Finding: According to research by Dan Zarrella, brands that post on Facebook on Saturday and Sunday get more likes. Similarly, brands that tweet on Saturday and Sunday receive more retweets.
Posting on social networking sites on weekends always seemed somewhat risky to me: only 16% of Facebook users see a post from a business page, and it seems that this percentage would be even smaller on weekends, when people are out and about and not using their computers as much as they are during the work week.
Yet, according to Zarrella, weekend posts/tweets garner increased likes and retweets because of a phenomenon known as contra-competitive timing: brands that talk when everyone else is silent draw more attention. When social media chatter slows down on weekends, the brands that continue conversing get noticed.
Myth: Saying “Please retweet” is a serious Twitter faux pas and deters people from retweeting you.
Finding: Behold more research from Dan Zarrella.
- 51% of tweets that say “Please Retweet” get retweeted
- 40% of tweets that say Please RT get retweeted
- 12% of tweets that say nothing get retweeted
It looks like that cloying, cliché, self-promotional phrase really does work.
Myth: Creative email subject lines capture readers’ attention and receive high open rates.
Finding: According to MailChimp, straightforward, simple subject lines have the highest open rates. MailChimp looked at 40 million emails sent from customers and found that people are more likely to open emails with bland (even slightly boring) subjects that clearly convey the content of an email. Email subject lines don’t have to jump off the screen, and inventive headlines often have abysmal open rates.
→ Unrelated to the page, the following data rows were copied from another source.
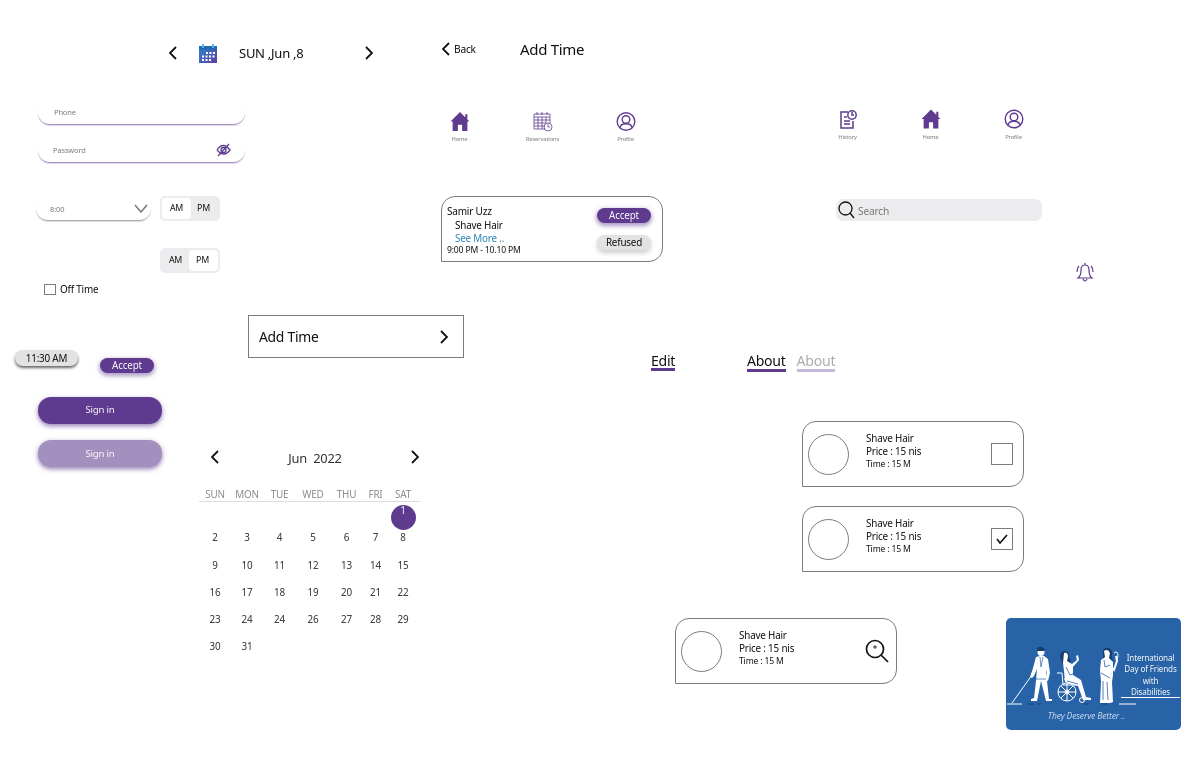
<!DOCTYPE html>
<html lang="en">
<head>
<meta charset="utf-8">
<title>Booking app components</title>
<style>
:root{--purple:#5f3b8f;--purple-soft:#a490bf;--lilac:#c5b9d8;--ink:#111;--text:#333;--muted:#777;--line:#7c7c7c;--grey:#ececee;--chip:#e2e2e2;--link:#2584b4;--blue:#2863a7}
*{box-sizing:border-box;margin:0;padding:0;letter-spacing:-.02em}
html,body{width:1200px;height:779px;overflow:hidden;background:#fff}
body{font:9.9px/12px "Noto Sans","Open Sans",sans-serif;color:var(--ink);white-space:nowrap}
a{color:inherit;text-decoration:none}
svg{display:block;flex:none;fill:none;stroke:currentColor}
.sheet{display:grid;width:1200px;height:779px}
.sheet>*{grid-area:1/1;justify-self:start;align-self:start;margin:var(--y) 0 0 var(--x)}
.row{display:flex;align-items:center}
.chevron{width:8px;height:14px;stroke-width:1.8}
.title{font-size:15px;font-weight:400;line-height:20px}
.date{width:204px;height:20px}
.date .title{font-size:13px;margin:0 auto 0 21px}
.date .calendar-icon{margin-left:21px}
.back{gap:4px;font-size:10.2px;height:16px}
.field{width:207px;height:24px;padding:0 14px 2px 16px;justify-content:space-between;border-bottom:1px solid var(--purple-soft);border-radius:0 0 12px 12px;color:var(--muted);font-size:7.5px;box-shadow:0 1px 1px #5f3b8f33}
.field svg{color:var(--purple)}
.select{width:115px;padding:0 3px 0 14px;border-color:#aaa;box-shadow:0 1px 1px #0002}
.select svg{color:#777}
.toggle{width:60px;height:25px;padding:2px;background:var(--grey);border-radius:5px;font-size:8.8px}
.toggle span{flex:1;line-height:21px;text-align:center;border-radius:4px}
.toggle .active{flex:0 0 29px;background:#fff}
.toggle span:last-child{padding-right:2px}
.check{display:grid;place-items:center;width:12px;height:11px;border:1px solid var(--line)}
.off{gap:4px;font-size:9.9px}
.off .check{margin-top:1px}
.button{display:block;width:54px;height:15px;line-height:14px;border-radius:8px;text-align:center;background:var(--purple);color:#fff;box-shadow:0 2px 4px 1px #5f3b8f80}
.quiet{background:var(--chip);color:var(--ink);box-shadow:0 3px 5px #0003}
.chip{width:63px;height:16px;line-height:16px;box-shadow:0 2px 3px #0009}
.wide{width:124px;height:27px;line-height:26px;border-radius:13px;font-size:9.6px;box-shadow:0 2px 5px #5f3b8faa}
.faded{background:var(--purple-soft);line-height:27px}
.add{width:216px;height:43px;padding:0 15px 0 10px;justify-content:space-between;border:1px solid var(--line);font-size:13.9px}
.month{width:221px}
.month header{display:flex;justify-content:space-between;align-items:center;height:20px;padding:0 1px 0 12px}
.month h2{font-size:12.9px;font-weight:400;color:var(--text);white-space:pre;line-height:18px;padding-top:1px}
.days{display:grid;grid-template-columns:32px 32px 33px 34px 33px 25px 30px;justify-items:center;align-items:center;color:var(--text)}
.week{height:20px;margin-top:15px;padding-top:4px;border-bottom:1px solid #ddd;color:#8a8a8a}
.dates{grid-template-rows:21.8px repeat(5,27.2px)}
.dates .selected{grid-column:7;align-self:start;margin-top:3px;width:25px;height:25px;line-height:11px;text-align:center;border-radius:50%;background:var(--purple);color:#fff}
.nav{display:grid;grid-template-columns:repeat(3,83px)}
.nav a{display:grid;justify-items:center;gap:2px;font-size:5.9px;letter-spacing:-.03em;line-height:10px;color:var(--muted)}
.nav svg{color:var(--purple)}
.card{width:222px;height:66px;border:1px solid var(--line);border-radius:14px 14px 14px 0}
.request{justify-content:space-between;padding:0 11px 0 5px}
.request>div:first-child{padding-top:2px}
.request p{padding-left:8px;line-height:12.5px}
.request h3{font-size:10px;font-weight:400;line-height:16px}
.request small,.service small{display:block;font-size:8.6px;line-height:13px}
.request .more{color:var(--link)}
.actions{display:grid;gap:12px}
.service{padding:0 10px 0 5px}
.avatar{width:41px;height:41px;border:1px solid var(--line);border-radius:50%}
.service p{margin:0 auto 4px 17px;line-height:12.5px}
.service small{line-height:15px}
.service .check{width:22px;height:22px}
.service .zoom{margin-right:-3px}
.search{width:206px;height:22px;padding-left:2px;gap:3px;border-radius:7px;background:var(--grey);font-size:10.2px;color:#777}
.search svg{color:var(--ink)}
.search span{padding-top:1px}
.tab{font-size:14.1px;line-height:17px;border-bottom:3px solid var(--purple)}
.edit{padding-top:2px;line-height:15px}
.tabs{gap:11px}
.tabs .idle{color:#aaa;border-color:var(--lilac)}
.banner{position:relative;width:175px;height:112px;border-radius:5px;background:var(--blue);color:#fff;overflow:hidden}
.banner svg{position:absolute;inset:0}
.banner h2{position:absolute;left:113px;top:34px;width:63px;text-align:center;font-size:8.1px;line-height:11.4px;font-weight:400}
.banner p{position:absolute;left:0;top:92px;width:161px;text-align:center;font-size:8.6px;font-style:italic;color:#c6d9ee}
</style>
</head>
<body>
<svg width="0" height="0" style="position:absolute" aria-hidden="true">
<defs>
<linearGradient id="calendar-fill" x2="1" y2="1"><stop stop-color="#2b87d1"/><stop offset="1" stop-color="#5b3fa0"/></linearGradient>
<symbol id="previous" viewBox="0 0 8 14"><path d="M7 1 1 7l6 6"/></symbol>
<symbol id="next" viewBox="0 0 8 14"><path d="m1 1 6 6-6 6"/></symbol>
<symbol id="home" viewBox="0.5 0.5 19 19"><path d="M10 1 1 10h2v9h5v-6h4v6h5v-9h2l-2-2V3h-2v3z" fill="currentColor" stroke="none"/></symbol>
<symbol id="profile" viewBox="0 0 20 20"><circle cx="10" cy="10" r="8.8"/><circle cx="10" cy="8" r="3.8"/><path d="M4 16c1-5 11-5 12 0"/></symbol>
</defs>
</svg>
<main class="sheet">

<section class="date row" style="--x:169px;--y:43px" aria-label="Date picker">
<svg class="chevron"><use href="#previous"/></svg>
<svg class="calendar-icon" width="20" height="20"><g stroke="none"><path d="M1 3h18v17H1z" fill="url(#calendar-fill)"/><path d="M1 3h18v4H1z" fill="#2467b5"/></g><path d="M5 1v4m10-4v4" stroke="#58b4ee" stroke-width="2"/><path d="M8 10h9M4 13.5h13M4 17h10" stroke="#fff" stroke-width="2" stroke-dasharray="2 1.5"/></svg>
<span class="title">SUN ,Jun ,8</span>
<svg class="chevron"><use href="#next"/></svg>
</section>

<a class="back row" href="#" style="--x:442px;--y:41px"><svg class="chevron"><use href="#previous"/></svg>Back</a>
<h1 class="title" style="--x:520px;--y:39px">Add Time</h1>

<div class="field row" style="--x:38px;--y:101px">Phone</div>
<div class="field row" style="--x:38px;--y:139px;padding-left:15px">Password
<svg width="15" height="14" stroke-width="1.3"><path d="M1 7q6-9 13 0-6 8-13 0M13 1 2 13"/><circle cx="7.5" cy="7" r="2.5"/></svg></div>
<div class="field select row" style="--x:36px;--y:197px">8:00
<svg width="14" height="9" stroke-width="1.5"><path d="m1 1 6 7 6-7"/></svg></div>

<div class="toggle row" style="--x:160px;--y:196px"><span class="active">AM</span><span>PM</span></div>
<div class="toggle row" style="--x:160px;--y:248px"><span>AM</span><span class="active">PM</span></div>
<div class="off row" style="--x:44px;--y:283px"><span class="check"></span>Off Time</div>

<span class="button quiet chip" style="--x:15px;--y:350px">11:30 AM</span>
<a class="button" href="#" style="--x:100px;--y:358px">Accept</a>
<a class="button wide" href="#" style="--x:38px;--y:397px">Sign in</a>
<a class="button wide faded" href="#" style="--x:38px;--y:440px">Sign in</a>

<a class="add row" href="#" style="--x:248px;--y:315px">Add Time<svg class="chevron"><use href="#next"/></svg></a>

<section class="month" style="--x:199px;--y:447px" aria-label="Calendar">
<header><svg class="chevron"><use href="#previous"/></svg><h2>Jun  2022</h2><svg class="chevron"><use href="#next"/></svg></header>
<div class="days week"><span>SUN</span><span>MON</span><span>TUE</span><span>WED</span><span>THU</span><span>FRI</span><span>SAT</span></div>
<div class="days dates">
<span class="selected">1</span>
<span>2</span><span>3</span><span>4</span><span>5</span><span>6</span><span>7</span><span>8</span>
<span>9</span><span>10</span><span>11</span><span>12</span><span>13</span><span>14</span><span>15</span>
<span>16</span><span>17</span><span>18</span><span>19</span><span>20</span><span>21</span><span>22</span>
<span>23</span><span>24</span><span>24</span><span>26</span><span>27</span><span>28</span><span>29</span>
<span>30</span><span>31</span>
</div>
</section>

<nav class="nav" style="--x:418px;--y:111px" aria-label="Shop navigation">
<a href="#"><svg width="20" height="21"><use href="#home" width="20" height="20" y="0.5"/></svg>Home</a>
<a href="#"><svg width="20" height="21" stroke-width=".8"><path d="M12 18H1V3h16v9M1 6h16M1 9h16M1 12h12M1 15h11M5 6v12M9 6v12M13 6v6M4 1v3M9 1v3M14 1v3"/><circle cx="15" cy="16" r="4"/><path d="M15 13v3h2"/></svg>Reservations</a>
<a href="#"><svg width="20" height="21" stroke-width="1.4"><use href="#profile" width="20" height="20" y="0.5"/></svg>Profile</a>
</nav>

<nav class="nav" style="--x:806px;--y:109px" aria-label="Customer navigation">
<a href="#"><svg width="18" height="21" stroke-width="1.5"><path d="M9 3H2v16h12v-7M5 8h3M5 12h6M5 15h6"/><circle cx="13" cy="6" r="4.2"/><path d="M13 3v3h2"/></svg>History</a>
<a href="#"><svg width="20" height="21"><use href="#home" width="20" height="20"/></svg>Home</a>
<a href="#"><svg width="20" height="21" stroke-width="1.4"><use href="#profile" width="20" height="20"/></svg>Profile</a>
</nav>

<article class="card request row" style="--x:441px;--y:196px">
<div><h3>Samir Uzz</h3><p>Shave Hair</p><p><a class="more" href="#">See More ..</a></p><small>9:00 PM - 10.10 PM</small></div>
<div class="actions"><a class="button" href="#">Accept</a><a class="button quiet" href="#">Refused</a></div>
</article>

<div class="search row" style="--x:836px;--y:199px"><svg width="17" height="18" stroke-width="1.3"><circle cx="7.5" cy="7.5" r="6.5"/><path d="m12 12 4 5"/></svg><span>Search</span></div>

<svg style="--x:1076px;--y:262px;color:var(--purple)" width="18" height="21" stroke-width="1.2" role="img" aria-label="Notifications"><path d="M2 16q3-2 3-8 0-5 4-5t4 5q0 6 3 8zM7 17q2 4 4 0M9 3V1M3 4Q1 6 1 10M15 4q2 2 2 6"/></svg>

<a class="tab edit" href="#" style="--x:651px;--y:351px">Edit</a>
<div class="tabs row" style="--x:747px;--y:352px"><a class="tab" href="#">About</a><a class="tab idle" href="#">About</a></div>

<article class="card service row" style="--x:802px;--y:421px"><span class="avatar"></span><p>Shave Hair<br>Price : 15 nis<small>Time : 15 M</small></p><span class="check"></span></article>
<article class="card service row" style="--x:802px;--y:506px"><span class="avatar"></span><p>Shave Hair<br>Price : 15 nis<small>Time : 15 M</small></p><span class="check"><svg width="12" height="10" stroke-width="1.6"><path d="m1 5 3 4 7-8"/></svg></span></article>
<article class="card service row" style="--x:675px;--y:618px"><span class="avatar"></span><p>Shave Hair<br>Price : 15 nis<small>Time : 15 M</small></p><svg class="zoom" width="24" height="24" stroke-width="1.7"><circle cx="10" cy="10" r="8.5"/><path d="m16 16 7 7"/><path d="M10 6v4M8 8h4" stroke-width=".8"/></svg></article>

<section class="banner" style="--x:1006px;--y:618px">
<svg width="175" height="112" role="img" aria-label="Man with a cane, person in a wheelchair and woman with a walking stick">
<g stroke="#fff" stroke-width="1"><path d="M1 86h15M113 86h17M115 79.5h59"/><path d="M22 86h6M31 86h4M78 86h5M96 86h5" stroke="#173f70"/></g>
<g class="walker" fill="#fff" stroke="none">
<ellipse cx="35" cy="34" rx="3.5" ry="4"/><path d="M31 30q4-3 8 1l-1 2h-7z" fill="#173f70"/>
<path d="m30 39 4-1h4l4 3 2 14-2 8-2-1 1-7-1-4 1 12 2 18h3v2h-6l-5-20-4 20h-6v-2l3-1 2-17 1-12-3 7-2 2-2-1 3-9z"/>
<path d="m34 39 1 10 2-10M30 61h10" stroke="var(--blue)" stroke-width=".7" fill="none"/>
<path d="M26 57 6 85" stroke="#fff"/>
</g>
<g class="wheelchair">
<g stroke="#fff" stroke-width="1"><circle cx="61" cy="74" r="9"/><circle cx="61" cy="74" r="2"/><path d="M61 65v18M52 74h18M55 68l12 12M67 68 55 80M51 55h5l1 12h18l4 15M58 61h13"/><circle cx="76" cy="82" r="2.5"/></g>
<path d="M54 39q0-6 5-6 5 1 4 6l2 4-2 5-6-1z" fill="#173f70" stroke="none"/>
<path d="M58 35q4-1 4 4l-1 4 5 3 5-4-1-4 2-1 1 5-6 7v8l8 5 5 17 5 1v2H77l-5-14-13-4-1-11-1-8z" fill="#fff" stroke="none"/>
<path d="m60 49 4 8 6-2M61 63l11 3" stroke="var(--blue)" stroke-width=".8"/>
</g>
<g class="elder">
<path d="M97 33q1-4 6-3 4 2 3 8l1 6-2 8-8-2z" fill="#173f70" stroke="none"/>
<path d="M98 33q4-3 6 2l-1 5 4 4v13l-1 7 1 20-3 1H94l1-21-1-12 1-10 4-3z" fill="#fff" stroke="none"/>
<path d="m98 42 1 7 5-2M95 55l9 5M97 63v19M101 64l1 18" stroke="var(--blue)" stroke-width=".8"/>
<path d="m104 48 4 4 3-9-1-5" stroke="#fff" stroke-width="2"/><path d="M108 35q4-3 4 3l-1 4" stroke="#fff"/>
</g>
</svg>
<h2>International<br>Day of Friends<br>with<br>Disabilities</h2>
<p>They Deserve Better ..</p>
</section>

</main>
</body>
</html>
The reason: because people receive so much junk mail, anything that slightly hints of span gets disregarded and deleted. This reasoning makes sense to me, though I’ll always have a soft spot for the J. Crew emails I receive with the witty, pun-filled, and whimsical subjects. In reference to a quilted vest:
Myth: Pinterest and Instagram are simply the latest, visually-oriented fads.
Finding: Pinterest and Instagram are populated by highly active, engaged users. Pinterest generates more referral traffic to websites than YouTube, Google+, and LinkedIn combined, and more than 5 million photos are uploaded every day on Instagram (that’s 58 photos per second). That’s the rise of visual content at its finest.
Myth: Brands regularly use social media to engage with customers (or potential customers).
Finding: 94% of marketers use social media to market their business, but they’re definitely lacking in the execution of their social media strategies. The overwhelming majority of brands disregard the interactive nature of Facebook and Twitter: 70% of businesses ignore complaints on Twitter; 25% of global companies close their Facebook wall; and brands ignore 70% of questions posed by Facebook fans.
The entire raison d’être of social media sites is to facilitate connections and conversations, so why do brands fail to respond to consumers? I don’t know, but I do know that I’m still waiting for a reply I’ll never receive from Starbucks in response to this tweet I sent out a few weeks ago:
Myth: People simply don’t read long blog posts.
Finding: SEOmoz took a random sample of 500 posts and pulled the link metrics for these posts. They found a correlation between length of content and links that content receives.
It looks like the blogosphere is composed of more than superficial skimmers and brisk browsers. Long live long content.
A MythBusters Marathon
Now, my mythbusters endeavor was far less dramatic and much tamer than the ones conducted on the Discovery Channel. And conducting this research made by nostalgic for the sometimes frightening and other times bizarre episodes of MythBusters. So while I watch a mini-marathon, I’ll be scheduling tweets and Facebook posts for the weekends, crafting straightforward email subject lines, indulging in my newfound Instagram obsession, and developing ideas for a long blog post. And I maybe even break my personal rule against using the phrase “Please Retweet” if it means I can get a retweet from the MythBusters master himself: